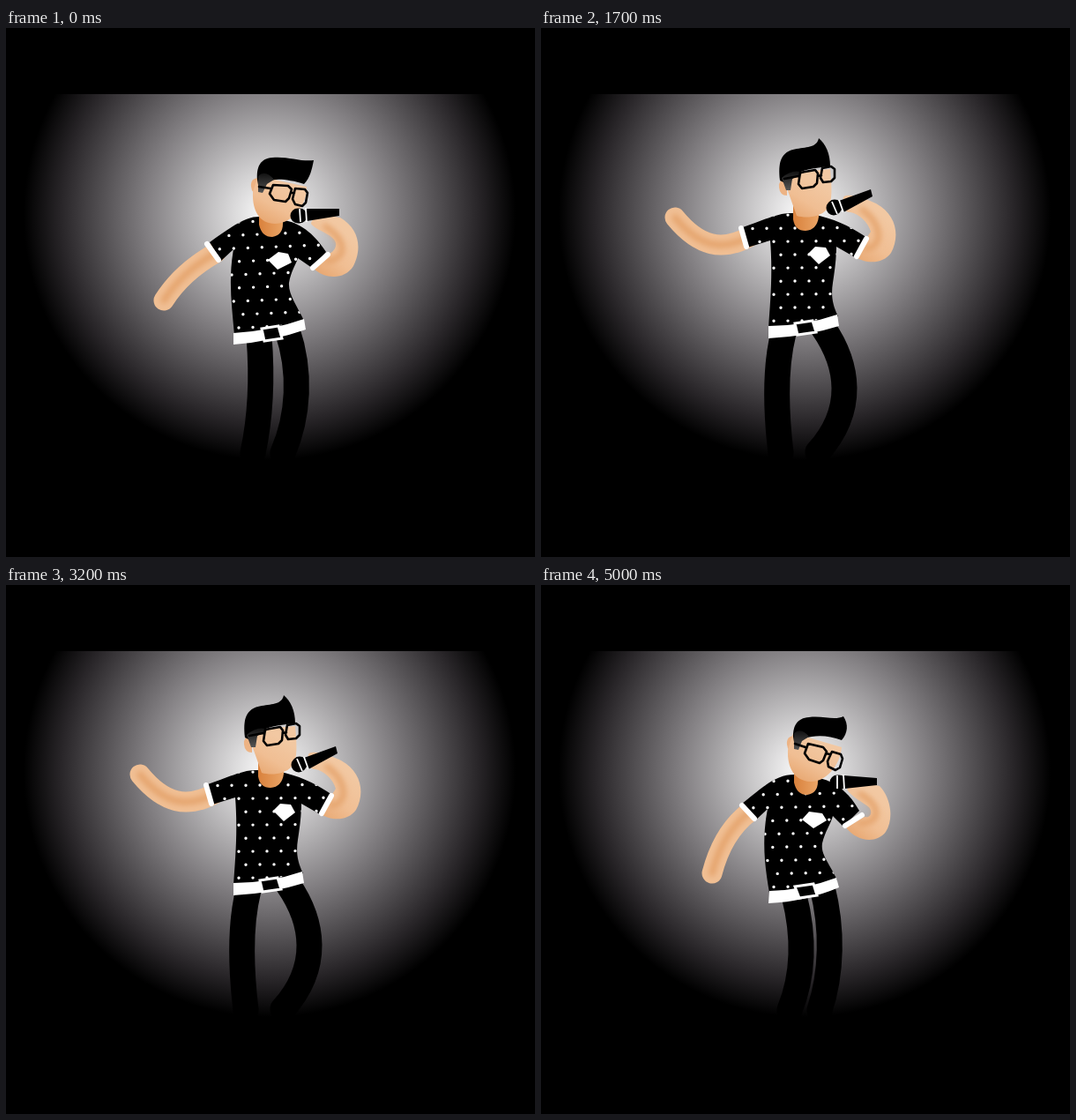
These frames come from a looping animation (600 by 600 pixels, 5.1 s). An HTML page:

```html
<!DOCTYPE html>
<html lang="en">
<head>
<meta charset="utf-8">
<title>Singer</title>
<style>
html, body { margin: 0; width: 100%; height: 100%; overflow: hidden; background: #000; }
svg { display: block; width: 600px; height: 600px; }
path { fill: none; }
.ink { fill: #000; }
.white { fill: #fff; }
.line { stroke: #000; stroke-linejoin: round; stroke-linecap: round; }
.trim { stroke: #fff; }
.shade { stroke: #e4a26a; stroke-linecap: round; filter: url(#soft); }
</style>
</head>
<body>
<svg viewBox="0 0 600 600">
  <defs>
    <radialGradient id="glow" gradientUnits="userSpaceOnUse" cx="299" cy="211" r="279">
      <stop offset="0" stop-color="#fff"/>
      <stop offset=".5" stop-color="#827f82"/>
      <stop offset=".85" stop-color="#282528"/>
      <stop offset="1" stop-color="#000"/>
    </radialGradient>
    <linearGradient id="skin" x1=".1" y1="1" x2=".6" y2=".2">
      <stop offset="0" stop-color="#e6a36b"/>
      <stop offset=".5" stop-color="#f0be93"/>
      <stop offset="1" stop-color="#f2c8a2"/>
    </linearGradient>
    <linearGradient id="neckTone" x1="0" y1="0" x2="1" y2="0">
      <stop offset="0" stop-color="#d9813c"/>
      <stop offset="1" stop-color="#eaa567"/>
    </linearGradient>
    <linearGradient id="fade" x1="0" y1="0" x2="0" y2="1">
      <stop offset="0" stop-color="#111"/>
      <stop offset="1" stop-color="#555"/>
    </linearGradient>
    <filter id="soft" filterUnits="userSpaceOnUse" x="0" y="0" width="600" height="600">
      <feGaussianBlur stdDeviation="3"/>
    </filter>
    <clipPath id="cloth"><path data-part="shirt"/></clipPath>
  </defs>
  <rect width="600" height="600"/>
  <rect y="75" width="600" height="525" fill="url(#glow)"/>

  <g stroke="#000" stroke-linecap="round" stroke-width="29">
    <path data-part="legL"/>
    <path data-part="legR"/>
  </g>

  <path data-part="armL" stroke="#f0bf94" stroke-width="23" stroke-linecap="round"/>
  <path data-part="armL" class="shade" stroke-width="7"/>

  <path data-part="shirt" class="ink"/>
  <path data-part="dots" class="trim" stroke-width="3.4" stroke-linecap="round" clip-path="url(#cloth)"/>
  <path data-part="pocket" class="white"/>
  <path data-part="belt" class="white"/>
  <path data-part="buckle" class="ink trim" stroke-width="3"/>
  <path data-part="armR" style="fill:url(#skin)"/>
  <path data-part="crook" class="shade" stroke-width="6"/>
  <path data-part="cuffs" class="trim" stroke-width="6" stroke-linecap="round"/>

  <path data-part="neck" style="fill:url(#neckTone)"/>
  <path data-part="ear" style="fill:#edb384"/>
  <path data-part="face" style="fill:url(#skin)"/>
  <path data-part="hair" class="ink"/>
  <path data-part="burn" style="fill:url(#fade)"/>
  <path data-part="glasses" class="line" stroke-width="2.6"/>

  <path data-part="mic" class="ink"/>
  <path data-part="ball" class="line" stroke-width="17"/>
  <path data-part="bands" class="trim" stroke-width="1.8"/>
</svg>
<script>
// Polka dots follow the bend of the torso.
function dots(bend, drop, tilt) {
  let d = '';
  for (let row = 0; row < 9; row++) {
    const shift = bend * Math.sin(Math.PI * row / 8);
    for (let col = 0; col < 10; col++) {
      const x = 224 + 16 * col + 8 * (1 - row % 2);
      const y = 212 + 15 * row + drop - tilt * (x - 290);
      d += `M${(x + shift).toFixed(1)} ${y.toFixed(1)}h0`;
    }
  }
  return d;
}

// Each part in three poses: raised, leaning, crouched.
const parts = {
  legL: [
    'M275 346C264 390 267 440 272 482',
    'M287 350C291 400 289 440 280 482',
    'M287 352C298 395 299 440 282 482'],
  legR: [
    'M320 340C349 382 357 433 314 481',
    'M319 343C335 390 332 440 314 482',
    'M319 343C331 390 330 440 316 482'],
  armL: [
    'M236 237C206 253 180 249 152 215',
    'M238 255C215 268 193 287 179 309',
    'M237 257C213 275 201 300 194 327'],
  shirt: [
    'M286 210C270 209 255 217 229 226L234 249L260 241C263 280 260 310 258 341L337 327C330 313 329 302 331 289C333 276 335 262 335 248L356 260L370 238C355 228 340 219 316 213Z',
    'M287 214C275 214 262 220 231 243L244 264L258 251C252 285 256 315 259 348L338 332C330 315 320 302 321 289C323 276 329 268 331 261L347 272L363 254C352 237 337 222 316 218Z',
    'M287 215C268 215 255 226 228 248L242 268L257 254C250 290 254 320 259 349L336 335C327 315 317 306 319 293C322 280 329 270 331 262L343 274L361 256C351 238 337 224 316 219Z'],
  dots: [dots(0, 0, .01), dots(-8, 7, .04), dots(-10, 10, .02)],
  pocket: [
    'M303 256L311 248L323 249L328 258L315 268Z',
    'M297 263L309 254L320 256L324 266L308 274Z',
    'M296 266L304 257L319 259L324 267L309 276Z'],
  belt: [
    'M258 338Q298 338 336 325L338 338Q300 350 258 352Z',
    'M258 346Q298 344 338 330L340 342Q300 356 258 359Z',
    'M259 347Q298 346 335 332L338 343Q300 359 258 361Z'],
  buckle: [
    'M288 335L308 332L312 345L291 348Z',
    'M290 341L309 338L313 352L293 355Z',
    'M288 342L309 339L313 352L293 355Z'],
  armR: [
    'M356 259C368 268 388 268 397 255C407 237 404 212 380 199C368 193 346 186 343 192C341 202 343 209 351 209C361 211 371 220 374 231C375 236 372 240 368 242Z',
    'M349 273C362 285 384 286 394 270C404 250 401 228 379 215C366 212 346 213 346 222C352 230 372 234 374 244C375 250 370 255 366 256Z',
    'M346 275C358 291 380 294 391 280C401 264 396 240 384 228C370 224 350 226 347 232C352 240 366 247 372 252C377 258 373 265 367 263Z'],
  crook: [
    'M368 250C388 250 388 222 364 206',
    'M364 264C388 262 386 240 362 225',
    'M362 270C386 270 386 250 362 237'],
  cuffs: [
    'M227 227L233 248M358 259L369 239',
    'M228 245L241 263M348 272L365 257',
    'M228 250L242 265M345 273L364 261'],
  neck: [
    'M286 200L286 217Q288 230 300 230Q313 229 315 214L315 200Z',
    'M287 205L287 223Q290 237 302 237Q314 235 314 222L314 205Z',
    'M287 205L287 224Q290 238 302 238Q314 236 314 223L314 205Z'],
  ear: [
    'M279 170Q269 171 270 181Q271 190 279 190Z',
    'M287 170Q277 170 278 180Q279 189 287 189Z',
    'M288 171Q278 171 279 181Q280 190 288 190Z'],
  face: [
    'M273 165L328 160C330 180 331 200 324 206C316 215 300 216 290 213C276 209 272 196 272 180Z',
    'M286 168L341 180C341 205 322 222 305 222C288 222 279 208 280 186Z',
    'M286 168L341 184C339 206 322 224 305 223C288 222 279 208 280 187Z'],
  hair: [
    'M271 173C269 153 271 140 290 137C303 135 313 135 315 125C323 132 328 142 328 157C315 158 300 160 290 165L283 174L277 176Z',
    'M285 172C284 158 288 148 302 147C318 145 335 152 349 150C347 160 345 170 338 177C322 172 305 170 299 174L292 178L286 178Z',
    'M286 172C286 160 290 151 304 150C320 148 333 154 343 149C349 158 348 168 341 176C326 170 310 170 299 174L292 178L287 178Z'],
  burn: [
    'M273 170Q285 159 298 164L285 171L283 184L278 184Z',
    'M286 168Q294 160 304 172L296 177L291 187L286 186Z',
    'M287 168Q295 161 304 172L296 177L292 187L287 186Z'],
  glasses: [
    'M294 164L311 161L314 165L313 176L309 180L296 182L292 177ZM319 159L329 157L333 160L333 170L329 174L320 175L317 170ZM292 168L276 171M314 168L318 167',
    'M303 178L320 179L324 183L321 193L317 197L304 195L299 188ZM328 182L339 183L342 187L340 198L336 202L328 200L325 194ZM300 182L287 180M323 187L327 187',
    'M303 180L320 184L324 189L320 199L316 202L304 198L299 191ZM330 189L340 192L342 197L339 207L334 210L326 206L325 200ZM300 184L288 180M323 191L328 192'],
  mic: [
    'M338 196L374 183L376 191L343 209Z',
    'M340 205L378 205L378 213L341 219Z',
    'M343 216L381 219L381 227L344 231Z'],
  ball: ['M332 204L333 203', 'M331 213L333 213', 'M336 224L338 224'],
  bands: [
    'M330 197L336 211M338 195L343 209',
    'M333 205L334 220M340 204L341 220',
    'M336 216L336 231M343 215L344 231']
};

const NUM = /-?\d+(\.\d+)?/g;
const shapes = [...document.querySelectorAll('[data-part]')].map(el => {
  const poses = parts[el.dataset.part];
  return { el, base: poses[0], nums: poses.map(d => d.match(NUM).map(Number)) };
});

// Pose weights for one beat of five steps, and for the closing step.
const beat = [[0, 1, 0], [.85, .15, 0], [1, 0, 0], [.02, .73, .25], [0, -.4, 1.4]];
const close = [0, 0, 1];
const STEP = 100, STEPS = 51;

function pose(w) {
  for (const { el, base, nums: [a, b, c] } of shapes) {
    let i = 0;
    el.setAttribute('d', base.replace(NUM, () => {
      const v = w[0] * a[i] + w[1] * b[i] + w[2] * c[i];
      i++;
      return v.toFixed(2);
    }));
  }
}

let last = -1;
function tick() {
  const step = Math.floor(performance.now() / STEP) % STEPS;
  if (step !== last) {
    last = step;
    pose(step === STEPS - 1 ? close : beat[step % beat.length]);
  }
  requestAnimationFrame(tick);
}
tick();
</script>
</body>
</html>
```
+ + + +
EXERCISE OBJECTIVE: Of the lines above, show those in which "style" appears.

SOLUTION TO THIS TASK:
<style>
</style>
  <path data-part="armR" style="fill:url(#skin)"/>
  <path data-part="neck" style="fill:url(#neckTone)"/>
  <path data-part="ear" style="fill:#edb384"/>
  <path data-part="face" style="fill:url(#skin)"/>
  <path data-part="burn" style="fill:url(#fade)"/>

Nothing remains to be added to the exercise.